The whole of the data, every line, should come back exactly the same.

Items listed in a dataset
──────

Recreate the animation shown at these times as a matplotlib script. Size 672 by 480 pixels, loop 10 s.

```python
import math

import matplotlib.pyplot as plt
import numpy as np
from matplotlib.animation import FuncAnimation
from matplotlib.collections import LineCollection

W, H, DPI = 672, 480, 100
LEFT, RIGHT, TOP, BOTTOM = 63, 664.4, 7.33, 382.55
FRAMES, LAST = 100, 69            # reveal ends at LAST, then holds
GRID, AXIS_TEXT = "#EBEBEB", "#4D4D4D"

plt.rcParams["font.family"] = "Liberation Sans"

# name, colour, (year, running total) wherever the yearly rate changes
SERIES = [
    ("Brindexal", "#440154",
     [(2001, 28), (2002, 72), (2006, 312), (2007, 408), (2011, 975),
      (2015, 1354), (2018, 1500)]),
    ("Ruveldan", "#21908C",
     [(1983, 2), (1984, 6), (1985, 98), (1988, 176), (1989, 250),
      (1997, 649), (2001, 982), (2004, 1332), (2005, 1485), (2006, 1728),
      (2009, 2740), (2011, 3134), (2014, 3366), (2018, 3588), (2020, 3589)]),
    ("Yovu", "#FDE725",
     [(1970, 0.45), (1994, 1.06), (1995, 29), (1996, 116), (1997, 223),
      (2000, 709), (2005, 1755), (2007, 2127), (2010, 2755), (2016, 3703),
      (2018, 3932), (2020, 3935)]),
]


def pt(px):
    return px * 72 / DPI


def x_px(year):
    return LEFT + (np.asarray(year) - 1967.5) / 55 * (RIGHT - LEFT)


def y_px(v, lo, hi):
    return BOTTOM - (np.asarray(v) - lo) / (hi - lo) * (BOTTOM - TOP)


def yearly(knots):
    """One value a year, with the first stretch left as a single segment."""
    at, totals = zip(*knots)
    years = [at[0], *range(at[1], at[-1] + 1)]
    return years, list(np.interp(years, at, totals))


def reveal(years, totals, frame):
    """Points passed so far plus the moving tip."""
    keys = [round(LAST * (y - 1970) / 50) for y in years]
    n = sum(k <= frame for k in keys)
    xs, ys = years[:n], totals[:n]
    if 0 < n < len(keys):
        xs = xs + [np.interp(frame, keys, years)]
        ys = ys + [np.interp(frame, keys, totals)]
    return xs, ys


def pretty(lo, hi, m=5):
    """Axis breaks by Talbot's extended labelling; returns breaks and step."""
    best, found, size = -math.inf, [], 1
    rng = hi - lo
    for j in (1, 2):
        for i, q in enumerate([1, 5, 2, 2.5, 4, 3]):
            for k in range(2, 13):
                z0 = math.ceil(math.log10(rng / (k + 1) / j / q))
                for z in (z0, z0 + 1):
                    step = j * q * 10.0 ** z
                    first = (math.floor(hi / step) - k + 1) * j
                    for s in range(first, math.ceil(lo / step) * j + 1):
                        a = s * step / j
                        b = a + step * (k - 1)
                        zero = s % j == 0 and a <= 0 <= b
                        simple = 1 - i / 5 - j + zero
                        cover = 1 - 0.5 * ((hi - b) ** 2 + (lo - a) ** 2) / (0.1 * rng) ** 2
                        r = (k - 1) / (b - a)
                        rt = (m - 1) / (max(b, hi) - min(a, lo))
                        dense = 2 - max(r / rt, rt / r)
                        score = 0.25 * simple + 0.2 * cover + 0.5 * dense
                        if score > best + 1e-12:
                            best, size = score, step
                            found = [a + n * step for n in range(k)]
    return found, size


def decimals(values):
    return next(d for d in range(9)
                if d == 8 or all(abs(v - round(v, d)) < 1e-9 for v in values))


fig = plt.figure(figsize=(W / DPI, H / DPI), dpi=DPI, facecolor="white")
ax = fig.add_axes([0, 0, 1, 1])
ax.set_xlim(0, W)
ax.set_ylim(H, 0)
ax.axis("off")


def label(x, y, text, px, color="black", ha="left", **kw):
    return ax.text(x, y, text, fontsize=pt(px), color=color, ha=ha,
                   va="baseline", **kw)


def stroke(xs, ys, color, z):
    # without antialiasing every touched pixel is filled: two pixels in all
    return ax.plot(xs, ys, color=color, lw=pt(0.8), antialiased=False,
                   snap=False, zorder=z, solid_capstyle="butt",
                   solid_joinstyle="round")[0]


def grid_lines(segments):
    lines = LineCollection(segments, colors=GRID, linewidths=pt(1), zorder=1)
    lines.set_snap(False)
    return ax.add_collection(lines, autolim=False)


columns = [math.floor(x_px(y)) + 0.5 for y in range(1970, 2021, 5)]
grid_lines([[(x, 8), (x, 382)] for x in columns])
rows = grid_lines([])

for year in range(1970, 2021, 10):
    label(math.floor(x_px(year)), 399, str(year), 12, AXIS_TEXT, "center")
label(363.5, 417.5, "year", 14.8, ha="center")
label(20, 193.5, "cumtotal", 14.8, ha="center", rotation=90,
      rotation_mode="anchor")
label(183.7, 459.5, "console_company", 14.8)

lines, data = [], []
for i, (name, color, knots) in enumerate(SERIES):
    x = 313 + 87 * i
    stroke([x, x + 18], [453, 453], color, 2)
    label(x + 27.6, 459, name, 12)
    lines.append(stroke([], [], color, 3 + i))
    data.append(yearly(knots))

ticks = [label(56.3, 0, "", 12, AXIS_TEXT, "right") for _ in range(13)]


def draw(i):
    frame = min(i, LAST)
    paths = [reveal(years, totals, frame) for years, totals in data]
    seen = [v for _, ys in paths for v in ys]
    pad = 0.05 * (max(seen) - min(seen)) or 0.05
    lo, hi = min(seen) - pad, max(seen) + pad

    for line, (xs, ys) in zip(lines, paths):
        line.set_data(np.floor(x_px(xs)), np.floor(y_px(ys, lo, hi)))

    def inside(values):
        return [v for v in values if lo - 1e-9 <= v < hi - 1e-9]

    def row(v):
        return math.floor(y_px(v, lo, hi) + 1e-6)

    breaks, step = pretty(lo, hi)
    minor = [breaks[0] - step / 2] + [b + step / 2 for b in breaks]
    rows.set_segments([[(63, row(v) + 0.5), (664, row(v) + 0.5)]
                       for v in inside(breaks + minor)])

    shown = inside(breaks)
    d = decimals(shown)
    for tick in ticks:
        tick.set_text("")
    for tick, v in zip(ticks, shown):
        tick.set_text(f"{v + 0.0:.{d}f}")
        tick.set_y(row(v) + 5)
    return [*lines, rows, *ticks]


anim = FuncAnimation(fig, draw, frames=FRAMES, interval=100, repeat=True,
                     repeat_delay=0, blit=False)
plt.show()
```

──────

YOUR RESPONSE:
Recreate the animation shown at these times as a matplotlib script. Size 672 by 480 pixels, loop 10 s.

```python
import math

import matplotlib.pyplot as plt
import numpy as np
from matplotlib.animation import FuncAnimation
from matplotlib.collections import LineCollection

W, H, DPI = 672, 480, 100
LEFT, RIGHT, TOP, BOTTOM = 63, 664.4, 7.33, 382.55
FRAMES, LAST = 100, 69            # reveal ends at LAST, then holds
GRID, AXIS_TEXT = "#EBEBEB", "#4D4D4D"

plt.rcParams["font.family"] = "Liberation Sans"

# name, colour, (year, running total) wherever the yearly rate changes
SERIES = [
    ("Brindexal", "#440154",
     [(2001, 28), (2002, 72), (2006, 312), (2007, 408), (2011, 975),
      (2015, 1354), (2018, 1500)]),
    ("Ruveldan", "#21908C",
     [(1983, 2), (1984, 6), (1985, 98), (1988, 176), (1989, 250),
      (1997, 649), (2001, 982), (2004, 1332), (2005, 1485), (2006, 1728),
      (2009, 2740), (2011, 3134), (2014, 3366), (2018, 3588), (2020, 3589)]),
    ("Yovu", "#FDE725",
     [(1970, 0.45), (1994, 1.06), (1995, 29), (1996, 116), (1997, 223),
      (2000, 709), (2005, 1755), (2007, 2127), (2010, 2755), (2016, 3703),
      (2018, 3932), (2020, 3935)]),
]


def pt(px):
    return px * 72 / DPI


def x_px(year):
    return LEFT + (np.asarray(year) - 1967.5) / 55 * (RIGHT - LEFT)


def y_px(v, lo, hi):
    return BOTTOM - (np.asarray(v) - lo) / (hi - lo) * (BOTTOM - TOP)


def yearly(knots):
    """One value a year, with the first stretch left as a single segment."""
    at, totals = zip(*knots)
    years = [at[0], *range(at[1], at[-1] + 1)]
    return years, list(np.interp(years, at, totals))


def reveal(years, totals, frame):
    """Points passed so far plus the moving tip."""
    keys = [round(LAST * (y - 1970) / 50) for y in years]
    n = sum(k <= frame for k in keys)
    xs, ys = years[:n], totals[:n]
    if 0 < n < len(keys):
        xs = xs + [np.interp(frame, keys, years)]
        ys = ys + [np.interp(frame, keys, totals)]
    return xs, ys


def pretty(lo, hi, m=5):
    """Axis breaks by Talbot's extended labelling; returns breaks and step."""
    best, found, size = -math.inf, [], 1
    rng = hi - lo
    for j in (1, 2):
        for i, q in enumerate([1, 5, 2, 2.5, 4, 3]):
            for k in range(2, 13):
                z0 = math.ceil(math.log10(rng / (k + 1) / j / q))
                for z in (z0, z0 + 1):
                    step = j * q * 10.0 ** z
                    first = (math.floor(hi / step) - k + 1) * j
                    for s in range(first, math.ceil(lo / step) * j + 1):
                        a = s * step / j
                        b = a + step * (k - 1)
                        zero = s % j == 0 and a <= 0 <= b
                        simple = 1 - i / 5 - j + zero
                        cover = 1 - 0.5 * ((hi - b) ** 2 + (lo - a) ** 2) / (0.1 * rng) ** 2
                        r = (k - 1) / (b - a)
                        rt = (m - 1) / (max(b, hi) - min(a, lo))
                        dense = 2 - max(r / rt, rt / r)
                        score = 0.25 * simple + 0.2 * cover + 0.5 * dense
                        if score > best + 1e-12:
                            best, size = score, step
                            found = [a + n * step for n in range(k)]
    return found, size


def decimals(values):
    return next(d for d in range(9)
                if d == 8 or all(abs(v - round(v, d)) < 1e-9 for v in values))


fig = plt.figure(figsize=(W / DPI, H / DPI), dpi=DPI, facecolor="white")
ax = fig.add_axes([0, 0, 1, 1])
ax.set_xlim(0, W)
ax.set_ylim(H, 0)
ax.axis("off")


def label(x, y, text, px, color="black", ha="left", **kw):
    return ax.text(x, y, text, fontsize=pt(px), color=color, ha=ha,
                   va="baseline", **kw)


def stroke(xs, ys, color, z):
    # without antialiasing every touched pixel is filled: two pixels in all
    return ax.plot(xs, ys, color=color, lw=pt(0.8), antialiased=False,
                   snap=False, zorder=z, solid_capstyle="butt",
                   solid_joinstyle="round")[0]


def grid_lines(segments):
    lines = LineCollection(segments, colors=GRID, linewidths=pt(1), zorder=1)
    lines.set_snap(False)
    return ax.add_collection(lines, autolim=False)


columns = [math.floor(x_px(y)) + 0.5 for y in range(1970, 2021, 5)]
grid_lines([[(x, 8), (x, 382)] for x in columns])
rows = grid_lines([])

for year in range(1970, 2021, 10):
    label(math.floor(x_px(year)), 399, str(year), 12, AXIS_TEXT, "center")
label(363.5, 417.5, "year", 14.8, ha="center")
label(20, 193.5, "cumtotal", 14.8, ha="center", rotation=90,
      rotation_mode="anchor")
label(183.7, 459.5, "console_company", 14.8)

lines, data = [], []
for i, (name, color, knots) in enumerate(SERIES):
    x = 313 + 87 * i
    stroke([x, x + 18], [453, 453], color, 2)
    label(x + 27.6, 459, name, 12)
    lines.append(stroke([], [], color, 3 + i))
    data.append(yearly(knots))

ticks = [label(56.3, 0, "", 12, AXIS_TEXT, "right") for _ in range(13)]


def draw(i):
    frame = min(i, LAST)
    paths = [reveal(years, totals, frame) for years, totals in data]
    seen = [v for _, ys in paths for v in ys]
    pad = 0.05 * (max(seen) - min(seen)) or 0.05
    lo, hi = min(seen) - pad, max(seen) + pad

    for line, (xs, ys) in zip(lines, paths):
        line.set_data(np.floor(x_px(xs)), np.floor(y_px(ys, lo, hi)))

    def inside(values):
        return [v for v in values if lo - 1e-9 <= v < hi - 1e-9]

    def row(v):
        return math.floor(y_px(v, lo, hi) + 1e-6)

    breaks, step = pretty(lo, hi)
    minor = [breaks[0] - step / 2] + [b + step / 2 for b in breaks]
    rows.set_segments([[(63, row(v) + 0.5), (664, row(v) + 0.5)]
                       for v in inside(breaks + minor)])

    shown = inside(breaks)
    d = decimals(shown)
    for tick in ticks:
        tick.set_text("")
    for tick, v in zip(ticks, shown):
        tick.set_text(f"{v + 0.0:.{d}f}")
        tick.set_y(row(v) + 5)
    return [*lines, rows, *ticks]


anim = FuncAnimation(fig, draw, frames=FRAMES, interval=100, repeat=True,
                     repeat_delay=0, blit=False)
plt.show()
```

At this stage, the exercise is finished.